Four peptides with cytotoxic activity against BRIN-BD11 rat clonal β-cells were purified from the venom of the black-necked spitting cobra Naja nigricollis using reversed-phase HPLC. The peptides were identified as members of the three-finger superfamily of snake toxins by ESI-MS/MS sequencing of tryptic peptides. The most potent peptide (cytotoxin-1N) showed strong cytotoxic activity against three human tumor-derived cell lines (LC50 = 0.8 ± 0.2 μM for A549 non-small cell lung adenocarcinoma cells; LC50 = 7 ± 1μM for MDA-MB-231 breast adenocarcinoma cells; and LC50 = 9 ± 1 μM for HT-29 colorectal adenocarcinoma cells). However, all the peptides were to varying degrees cytotoxic against HUVEC human umbilical vein endothelial cells (LC 50 in the range 2–22 μM) and cytotoxin-2N was moderately hemolytic (LC50 = 45 ± 3 μM against mouse erythrocytes). The lack of differential activity against cells derived from non-neoplastic tissue limits their potential for development into anti-cancer agents. In addition, two proteins in the venom, identified as isoforms of phospholipase A 2, effectively stimulated insulin release from BRIN-BD11 cells (an approximately 6-fold increase in rate compared with 5.6 mM glucose alone) at a concentration (1 μM) that was not cytotoxic to the cells suggesting possible application in therapy for Type 2 diabetes.
Bibliographical noteFunding Information:
This work was partly supported by the Ministerio de Ciencia, Innovación y Universidades, Madrid, Spain (grant number BFU 2017-89103-P) to JJC. The authors thank Kholoud Arafat, U.A.E. University and Gervonne Barran, University of the West Indies for technical assistance.

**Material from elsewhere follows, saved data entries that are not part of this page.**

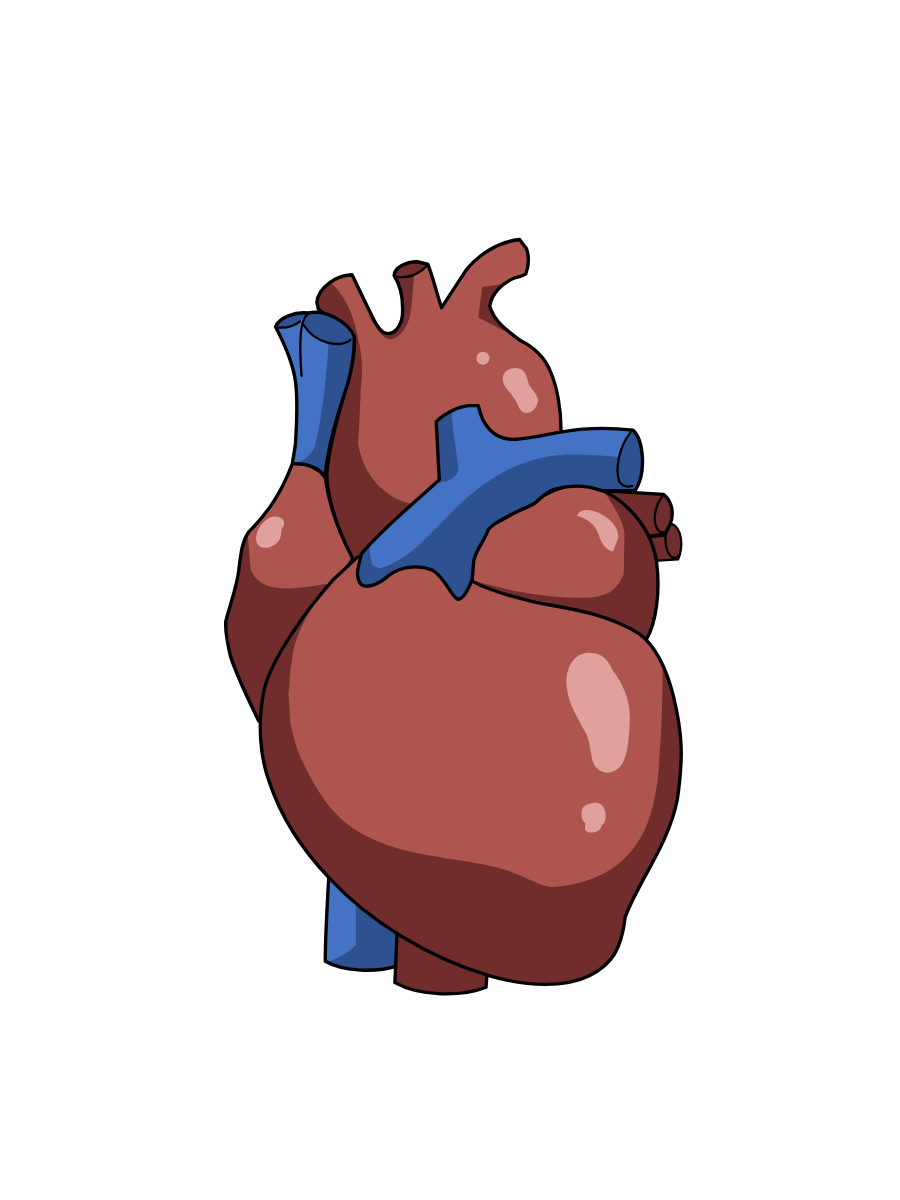
<!DOCTYPE html>
<html lang="en">
<head>
<meta charset="utf-8">
<title>Anatomical heart</title>
<style>
:root{--paper:#fff;--ink:#000;--muscle:#ae554f;--muscle-shade:#702d2c;--shine:#dfa09e;--vein:#4472c4;--vein-shade:#2d5191}
html,body{margin:0;padding:0;overflow:hidden;background:var(--paper)}
.canvas{width:900px;height:1200px;overflow:hidden;background:var(--paper)}
.canvas svg{display:block;width:900px;height:1200px}
.muscle{fill:var(--muscle)}
.muscle-shade{fill:var(--muscle-shade)}
.vein{fill:var(--vein)}
.vein-shade{fill:var(--vein-shade)}
.shine{fill:var(--shine)}
.outline{fill:none;stroke:var(--ink);stroke-width:4.4;stroke-linejoin:round;stroke-linecap:round}
.detail{stroke:var(--ink);stroke-width:3;stroke-linejoin:round;stroke-linecap:round}
.line{fill:none}
</style>
</head>
<body>
<main class="canvas">
<svg viewBox="0 0 1176 1568" role="img" aria-label="Illustration of a human heart with red and blue vessels">
<defs>
<path id="vena-cava-lower" d="M430 1140C427 1190 425 1225 425 1256C450 1270 492 1271 519 1262L524 1200Z"/>
<path id="aorta" d="M461 732C440 690 428 655 427 620C430 580 445 530 456 495C463 465 464 450 463 440L416 404L414 395C416 376 438 360 460 359L485 411C494 430 500 436 508 436C520 434 526 420 526 408C527 385 522 371 515 360C515 350 530 342 545 342L559 345C566 362 570 382 577 402L609 353C624 334 650 316 679 313L688 325C693 340 690 350 687 358C683 361 678 361 673 363C655 370 642 385 640 400C645 420 665 434 680 445C700 455 712 468 719 485C728 505 733 535 733 560V640L560 750Z"/>
<path id="vena-cava-upper" d="M360 427C365 415 385 407 403 409C425 404 455 420 463 440C463 465 460 480 455 499C445 530 428 580 425 622C415 611 400 605 382 606C383 598 385 590 386 580C388 550 389 520 386 498C382 470 370 446 360 427Z"/>
<path id="right-atrium" d="M382 606C400 605 415 611 425 624C430 662 445 700 461 730L425 785L338 942C325 915 310 885 301 857C297 840 294 826 295 812C302 785 310 765 312 745C315 720 317 706 325 695C350 670 367 645 382 606Z"/>
<path id="left-atrium" d="M600 765L620 690C660 690 700 640 753 633C802 635 850 680 858 735C863 775 857 813 845 835L800 850Z"/>
<path id="ventricle" d="M467 728L435 758C400 797 354 862 345 902C336 945 340 990 352 1022C372 1082 408 1124 430 1147C482 1203 560 1252 640 1275C690 1290 740 1290 770 1275C800 1260 812 1240 817 1198C835 1150 873 1105 885 1045C893 990 892 960 880 910C872 878 858 845 835 828C790 800 740 795 700 787C670 780 640 772 618 760L560 720Z"/>
<path id="pulmonary-artery" d="M570 551C582 539 600 531 613 530L625 530C630 555 645 576 675 574C720 570 750 554 827 562C841 575 845 618 830 641L786 641C760 632 740 635 725 639C705 646 708 655 690 662C665 673 645 683 638 692C633 707 622 718 619 733L617 757C612 770 605 783 598 783C588 778 583 756 565 745C545 737 522 741 508 752C497 762 481 770 472 764C462 751 470 738 472 724C500 690 545 654 574 627Z"/>
<clipPath id="vena-cava-lower-clip"><use href="#vena-cava-lower"/></clipPath>
<clipPath id="aorta-clip"><use href="#aorta"/></clipPath>
<clipPath id="vena-cava-upper-clip"><use href="#vena-cava-upper"/></clipPath>
<clipPath id="right-atrium-clip"><use href="#right-atrium"/></clipPath>
<clipPath id="left-atrium-clip"><use href="#left-atrium"/></clipPath>
<clipPath id="ventricle-clip"><use href="#ventricle"/></clipPath>
<clipPath id="pulmonary-artery-clip"><use href="#pulmonary-artery"/></clipPath>
</defs>

<g id="lower-vessels">
<use href="#vena-cava-lower" class="vein"/>
<path class="vein-shade" clip-path="url(#vena-cava-lower-clip)" d="M465 1150V1235C455 1245 442 1252 428 1257L450 1280H540V1150Z"/>
<use href="#vena-cava-lower" class="outline"/>
<path class="muscle-shade" d="M519 1215L516 1284C550 1303 605 1302 635 1290L637 1260Z"/>
<path class="outline" d="M519 1215L516 1284C550 1303 605 1302 635 1290L637 1265"/>
</g>

<g id="pulmonary-veins">
<path class="muscle-shade detail" d="M835 701L868 700L877 684C892 690 893 715 886 731L855 733Z"/>
<path class="detail line" d="M872 692C867 704 870 722 878 728C883 730 886 728 887 726M845 702L868 700"/>
<path class="muscle-shade" d="M780 641L867 646C878 655 881 670 876 684L868 698L840 701Z"/>
<path class="outline" d="M786 641L867 646C878 655 881 670 876 684L869 698L845 701"/>
<path class="detail line" d="M865 649C854 664 853 683 860 693C866 698 871 697 874 688"/>
</g>

<g id="aortic-arch">
<use href="#aorta" class="muscle"/>
<g class="muscle-shade" clip-path="url(#aorta-clip)">
<path d="M433 370C455 390 464 420 468 443C477 480 471 500 471 520L468 580C475 620 500 650 540 659L560 760H400V350Z"/>
<path d="M505 355L541 361C537 402 540 434 510 444C499 442 490 428 478 405C500 446 529 430 526 405Z"/>
<path d="M515 360C514 340 545 338 559 345C552 356 532 366 519 362Z"/>
<path d="M665 370C642 378 638 408 660 433L625 415L630 375Z"/>
</g>
<use href="#aorta" class="outline"/>
<path class="detail line" d="M517 361C532 365 548 358 557 348"/>
<circle class="shine" cx="631" cy="468" r="8.5"/>
<path class="shine" d="M657 494C657 484 670 478 680 482C688 485 688 495 692 504C699 513 704 520 703 525C699 538 692 541 684 539C677 535 678 528 670 518C664 509 657 505 657 494Z"/>
</g>

<g id="right-side-chamber">
<use href="#right-atrium" class="muscle"/>
<path class="muscle-shade" clip-path="url(#right-atrium-clip)" d="M322 690C326 710 325 727 328 745C340 772 368 773 425 763L450 770L345 960L270 850Z"/>
<use href="#right-atrium" class="outline"/>
<path class="shine" d="M335 700C336 690 347 677 357 675C367 674 373 679 371 687C366 690 369 696 366 703C362 713 350 718 341 715C335 712 334 706 335 700Z"/>
</g>

<g id="superior-vena-cava">
<use href="#vena-cava-upper" class="vein"/>
<g class="vein-shade" clip-path="url(#vena-cava-upper-clip)">
<path d="M429 449C427 500 418 560 411 585C403 598 395 604 380 606L425 630L480 480V430Z"/>
<path d="M360 427C372 407 390 405 404 410C396 413 394 418 390 422C380 428 370 429 360 427Z"/>
</g>
<path class="vein-shade" d="M397 424C399 410 415 406 427 409C445 415 459 430 459 443C445 456 413 449 397 424Z"/>
<use href="#vena-cava-upper" class="outline"/>
<path class="detail line" d="M403 410C391 418 391 450 394 491M397 425C412 449 444 455 458 444M362 428C375 429 386 425 392 420"/>
</g>

<g id="left-side-chamber">
<use href="#left-atrium" class="muscle"/>
<path class="muscle-shade" clip-path="url(#left-atrium-clip)" d="M785 635C804 665 816 682 816 700L815 750C808 765 801 780 765 781C720 781 680 777 610 756L620 850H880V620Z"/>
<use href="#left-atrium" class="outline"/>
<path class="shine" d="M754 674C757 664 772 665 784 671C799 678 808 690 808 702L801 721C793 719 788 713 784 704C780 690 774 680 754 674Z"/>
</g>

<g id="ventricles">
<use href="#ventricle" class="muscle-shade"/>
<path class="muscle" clip-path="url(#ventricle-clip)" d="M427 762C397 806 383 840 382 860C377 887 379 897 377 906L379 942C386 982 401 1008 415 1032C440 1072 465 1088 500 1102C550 1122 610 1121 665 1138C690 1147 705 1158 722 1159C760 1157 800 1143 825 1112C850 1082 858 1042 861 1000C864 960 866 920 866 872V770L480 690Z"/>
<use href="#ventricle" class="outline"/>
<path class="shine" d="M740 890C741 866 754 853 770 853C788 853 796 865 800 875C813 892 823 912 823 938C822 970 820 988 811 1001C803 1011 788 1013 779 1003C771 994 773 977 767 961C756 939 740 918 740 890Z"/>
<path class="shine" d="M760 1064C759 1055 765 1051 772 1050C779 1047 788 1050 790 1058C793 1067 791 1075 786 1079C784 1087 776 1089 768 1087C762 1085 765 1079 765 1076C761 1073 760 1069 760 1064Z"/>
</g>

<g id="pulmonary-trunk">
<use href="#pulmonary-artery" class="vein"/>
<g class="vein-shade" clip-path="url(#pulmonary-artery-clip)">
<path d="M482 708C483 720 484 730 486 738L496 743C540 730 565 692 605 655C650 615 690 597 740 594C765 593 785 595 806 597L850 600V800H440V720Z"/>
<path d="M560 545L590 538C592 570 597 590 599 615C593 628 580 631 570 630Z"/>
</g>
<path class="vein-shade" d="M826 563C808 583 803 615 809 630C816 638 826 638 832 635C844 612 841 577 826 563Z"/>
<use href="#pulmonary-artery" class="outline"/>
<path class="detail line" d="M824 565C808 585 804 613 809 629C813 635 819 637 826 635"/>
</g>
</svg>
</main>
</body>
</html>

© 2020 The Authors
- Insulinotropic activity
- Phospholipase A
- Three-finger toxins